Xerosis is characterized by itchy, dry, cracked, and fissured skin with scaling. Xerosis is most commonly found on the lower extremities of elderly patients, likely a result of vascular insufficiency. For patients, xerosis is very uncomfortable, causing itching, which eventually leads to cracks and breaks in the skin. These cracks and breaks can bleed and fissure, resultantly, they can become eczematous or they can become infected with bacteria (cellulitis) and fungus.
Miliaria Rubra is pictured above
Miliaria Crystalline is pictured above
Miliaria is the medical term for heat rash, it is characterized by three types: miliaria rubra, miliaria crystalline, and miliaria pustulosa. Miliaria occurs when your sweat glands cannot properly release sweat. These sweat glands are usually occluded by either substances, clothing, or the mattress. Most commonly in the elderly this rash is seen on the patient's back. This rash is commonly confused with Scabies. In the summer time this rash is most common with changes in temperature and humidity. Patients should have these affected areas fanned and open to air.
Diaper Rash also known as Incontinence Associated Dermatitis (IAD) is a form of Moisture Associated Skin Damage. IAD affects patients with urinary and/or fecal incontinence. The enzymes in the stool and ammonia in the urine are caustic to the skin after repetitive insult. This leads to inflammation and erythema in the skin with eventually denuding. The denuded skin allows for the development of fungal rashes in the skin, worsening the condition. Therefore treatment is multifold: 1. application of moisture barrier creams, 2. keep the area as dry and clean as possible, 3. use of antifungal ointments, creams, and powders.

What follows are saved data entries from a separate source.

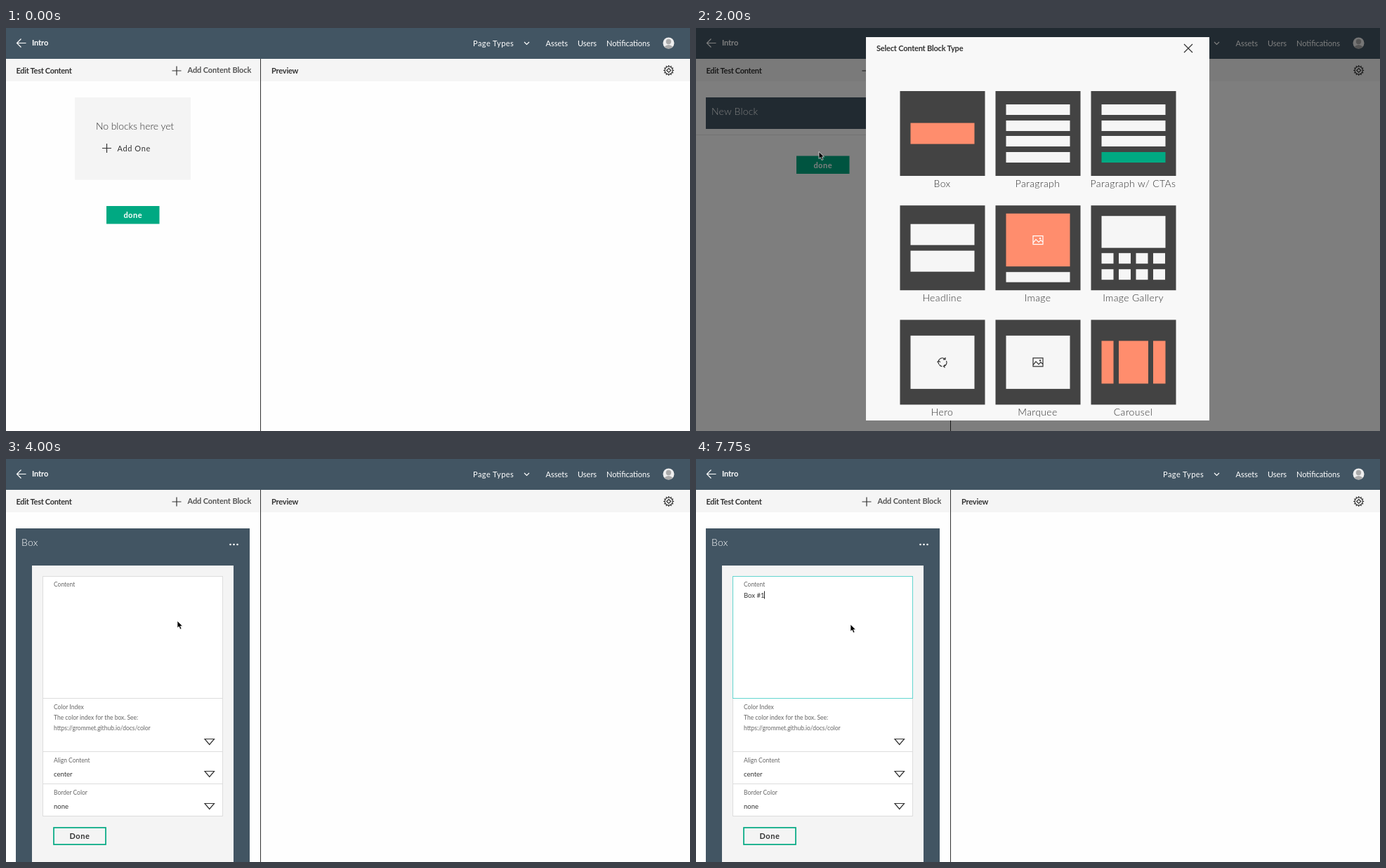
Write an HTML page that moves like this. It is 974 by 575 pixels and loops after 8 s.

```html
<!DOCTYPE html>
<html>
<head>
<meta charset="utf-8">
<style>
html, body { margin: 0; width: 100%; height: 100%; overflow: hidden; background: #fefefe; }
svg { display: block; }
text { font-family: Lato, "Open Sans", sans-serif; font-size: 11px; fill: #333; white-space: pre; }
.b { font-weight: 700; }
.l { font-weight: 300; font-size: 14px; }
.s { font-size: 8.5px; fill: #666; }
.v { font-size: 9.5px; }
.w { fill: #fff; }
.m { text-anchor: middle; }
.line { fill: none; stroke: #333; stroke-width: 1.2; }
</style>
</head>
<body>
<svg id="stage" width="974" height="575" viewBox="0 0 974 575"></svg>
<script>
const rect = (x, y, w, h, fill, more = '') =>
  `<rect x="${x}" y="${y}" width="${w}" height="${h}" fill="${fill}" ${more}/>`;
const text = (x, y, str, cls = '', gap = 0, more = '') =>
  `<text x="${x}" y="${y}" class="${cls}" letter-spacing="${gap}" ${more}>${str}</text>`;
const line = (d, more = '') => `<path class="line" d="${d}" ${more}/>`;
const group = (id, body) => `<g id="${id}">${body}</g>`;
const plus = (x, y, more) => line(`M${x - 6.5} ${y}h13M${x} ${y - 6.5}v13`, more);
const SLATE = '#425563', GREEN = '#00a982', CORAL = '#ff8d6d', PALE = '#f6f6f6';

function header() {
  const teeth = Array.from({ length: 12 }, (_, i) =>
    `<path class="line" d="M0-5.6v-1.9" stroke-width="1.6" transform="translate(943.7 60.5) rotate(${i * 30})"/>`).join('');
  return rect(0, 0, 974, 44, SLATE) + rect(0, 44, 974, 32, '#f5f5f5') + rect(362, 44, 1, 531, '#333') +
    line('M28.500 21.500H15.500M21.500 15.500l-6 6 6 6', 'style="stroke:#fff"') +
    text(37, 25, 'Intro', 'b w', -.1) +
    text(665, 25.500, 'Page Types', 'w', .45) +
    line('M738 20l3.500 3.500 3.500-3.500', 'style="stroke:#fff"') +
    text(768.500, 25.500, 'Assets', 'w') + text(814, 25.500, 'Users', 'w') +
    text(855, 25.500, 'Notifications', 'w') +
    '<circle cx="943.500" cy="21.500" r="8" fill="#eee"/><circle cx="943.500" cy="19.500" r="3.700" fill="#aaa"/>' +
    '<path d="M937.500 26.800q6-5.600 12 0a8 8 0 0 1-12 0" fill="#aaa"/>' +
    text(14.500, 64.500, 'Edit Test Content', 'b', -.3) +
    plus(243, 61) + text(258.500, 64, 'Add Content Block', 'b', -.1, 'style="fill:#555"') +
    text(378, 64.500, 'Preview', 'b', -.2) +
    teeth + '<circle class="line" cx="943.700" cy="60.500" r="5.600"/>' +
    line('M943.700 57.500l3 3-3 3-3-3z');
}

const done = y => rect(143, y, 75.500, 25.500, GREEN) + text(180.700, y + 17, 'done', 'b w m', .5);

const empty = () => rect(98, 99, 165, 117.500, '#f4f4f4') +
  text(128, 144.500, 'No blocks here yet', 'l', -.1) +
  `<g id="add">${plus(143.500, 171.500)}</g>` + text(158.500, 175.500, 'Add One', '', .6) + done(254);

const picture = (x, y, color) =>
  line(`M${x - 7} ${y - 6}h14v12h-14zM${x - 7} ${y + 4}l4-5 4 4 3-3 3 3`, `style="stroke:${color}"`) +
  `<circle cx="${x + 3}" cy="${y - 2.500}" r="1.200" fill="${color}"/>`;

// Each drawing is relative to its tile's top left corner.
const bars = last => [19, 42, 64, 87].map((y, i) => rect(15, y, 91, 15, i == 3 ? last : PALE)).join('');
const tiles = [
  ['Box', rect(15, 45.500, 91, 30, CORAL)],
  ['Paragraph', bars(PALE)],
  ['Paragraph w/ CTAs', bars(GREEN)],
  ['Headline', rect(15, 26.500, 91, 30, PALE) + rect(15, 64.500, 91, 30, PALE)],
  ['Image', rect(15, 11.500, 91, 75.500, CORAL) + rect(15, 95, 91, 14.500, PALE) + picture(60.500, 49.500, '#fff')],
  ['Image Gallery', rect(15, 15, 91, 45.500, PALE) + [68, 91].map(y =>
    [15, 39.500, 64, 88.500].map(x => rect(x, y, 17, 15, PALE)).join('')).join('')],
  ['Hero', rect(15, 22.500, 91, 76, PALE) +
    line('M55.500 63.500a5.500 5.500 0 0 1 1-7.500 5.500 5.500 0 0 1 7.500 0M66 58.500a5.500 5.500 0 0 1-3 7.500M60 66.500a5.500 5.500 0 0 1-4-2.500M61.500 56.500h3v-3M53 60.500l2-2 2.500 2M64 64l-2 2.300 2 2')],
  ['Marquee', rect(15, 22.500, 91, 76, PALE) + picture(60.500, 60.500, '#333')],
  ['Carousel', rect(15, 30, 17, 61, CORAL) + rect(39.500, 30, 42, 61, CORAL) + rect(88.500, 30, 17.500, 61, CORAL)]
];

const modal = () => rect(14, 99, 333, 45, SLATE) + text(22, 124, 'New Block', 'l w', .2) +
  rect(0, 152, 362, 1, '#e6e6e6') + done(182.500) +
  rect(0, 0, 974, 575, '#000', 'opacity=".5"') +
  rect(242, 13, 489, 547, '#f8f8f8') + text(257, 33, 'Select Content Block Type', 'b', -.2) +
  line('M695 23l12 12M707 23l-12 12') +
  tiles.map(([name, art], i) =>
    `<g transform="translate(${290.500 + i % 3 * 136} ${90 + Math.floor(i / 3) * 163.200})">` +
    rect(0, 0, 121, 121, '#434343') + art + text(60, 136.500, name, 'l m', .35) + '</g>').join('');

const field = (y, h) => rect(52.500, y, 256, h, '#fff', 'stroke="#ddd"');
const arrow = y => line(`M283 ${y}h13.500l-6.750 8z`);
const editor = () => rect(14, 99, 333, 476, SLATE) + text(22, 124, 'Box', 'l w', .2) +
  [319.500, 324.500, 329.500].map(x => `<circle cx="${x}" cy="122" r="1.300" fill="#fff"/>`).join('') +
  rect(37, 152, 287, 423, '#f4f4f4') +
  group('fields', field(167.500, 174) + field(341.500, 76) + field(417.500, 46) + field(463.500, 46) +
    arrow(399.500) + arrow(445.500) + arrow(491.500)) +
  rect(52.500, 167.500, 256, 174, '#fff', 'id="focus" stroke="#63d5cf"') +
  text(68, 182, 'Content', 's') + text(68, 356.500, 'Color Index', 's') +
  text(68, 372, 'The color index for the box. See:', 's') +
  text(68, 387, 'https://grommet.github.io/docs/color', 's') +
  text(68, 433, 'Align Content', 's') + text(68, 452.500, 'center', 'v') +
  text(68, 479, 'Border Color', 's') + text(68, 498.500, 'none', 'v') +
  text(68, 197.500, '', 'v', 0, 'id="typed"') + rect(0, 188.500, 1, 11, '#222', 'id="caret"') +
  group('button', rect(68, 526, 74, 24, 'none', `stroke="${GREEN}" stroke-width="1.700"`) +
    text(105, 542, 'Done', 'b m', .6));

const $ = id => document.getElementById(id);
$('stage').innerHTML = header() + group('empty', empty()) + group('modal', modal()) +
  group('editor', editor()) +
  '<path id="cursor" d="M0 0v10l2.300-2 1.700 4 2-.800-1.700-3.800h3.200z" fill="#000" stroke="#fff" stroke-width=".700"/>';

// time, x, y
const path = [
  [250, 288, 127], [500, 207, 226], [1000, 196, 210], [1250, 181, 186], [1500, 175, 176.500],
  [2250, 175, 176.500], [2500, 245, 168], [2750, 264, 175], [3000, 380, 163], [3250, 380, 163],
  [3500, 345, 184], [3750, 290, 212], [4000, 244, 231], [4250, 220, 236]
];
const show = (id, on) => $(id).setAttribute('visibility', on ? 'inherit' : 'hidden');

function draw(now) {
  const t = Math.floor(now % 8000 / 250) * 250;
  show('empty', t < 2000);
  show('modal', t >= 2000 && t < 3250);
  show('editor', t >= 3250);

  const [, x, y] = path.findLast(p => p[0] <= t) || path[0];
  show('cursor', t >= 250);
  $('cursor').setAttribute('transform', `translate(${x} ${y})`);
  $('add').style.filter = t >= 1500 ? 'brightness(0) drop-shadow(0 0 .3px #000)' : '';

  $('fields').setAttribute('opacity', t < 3500 ? .1 : 1);
  $('button').setAttribute('opacity', t < 3500 ? .78 : 1);
  show('focus', t >= 4500);
  const typed = $('typed');
  typed.textContent = 'Box #1'.slice(0, Math.max(0, Math.min(6, (t - 5500) / 125)));
  show('caret', t >= 4500 && !(t >= 4750 && t < 5250) && !(t >= 6750 && t < 7250));
  $('caret').setAttribute('x', 68 + Math.round(typed.getComputedTextLength()));
  requestAnimationFrame(() => draw(performance.now()));
}
draw(0);
</script>
</body>
</html>
```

- Robert A Norman, Geriatric Dermatology. 2001
- Paul C et al. Prevalence and risk factors for xerosis in the elderly: a cross-sectional epidemiological study in primary care. Dermatology. 2011;223(3):260-5. Epub 2011 Nov 22.
- Mikel Gray. Incontinence Related Skin Damage: Essential Knowledge. Ostomy Wound Management 2007;53(12)28-32.
- Farage MA, et al. Clinical Implications of aging skin: cutaneous disorders in the elderly. Am J Clin Dermatol. 2009;10(2):73-86.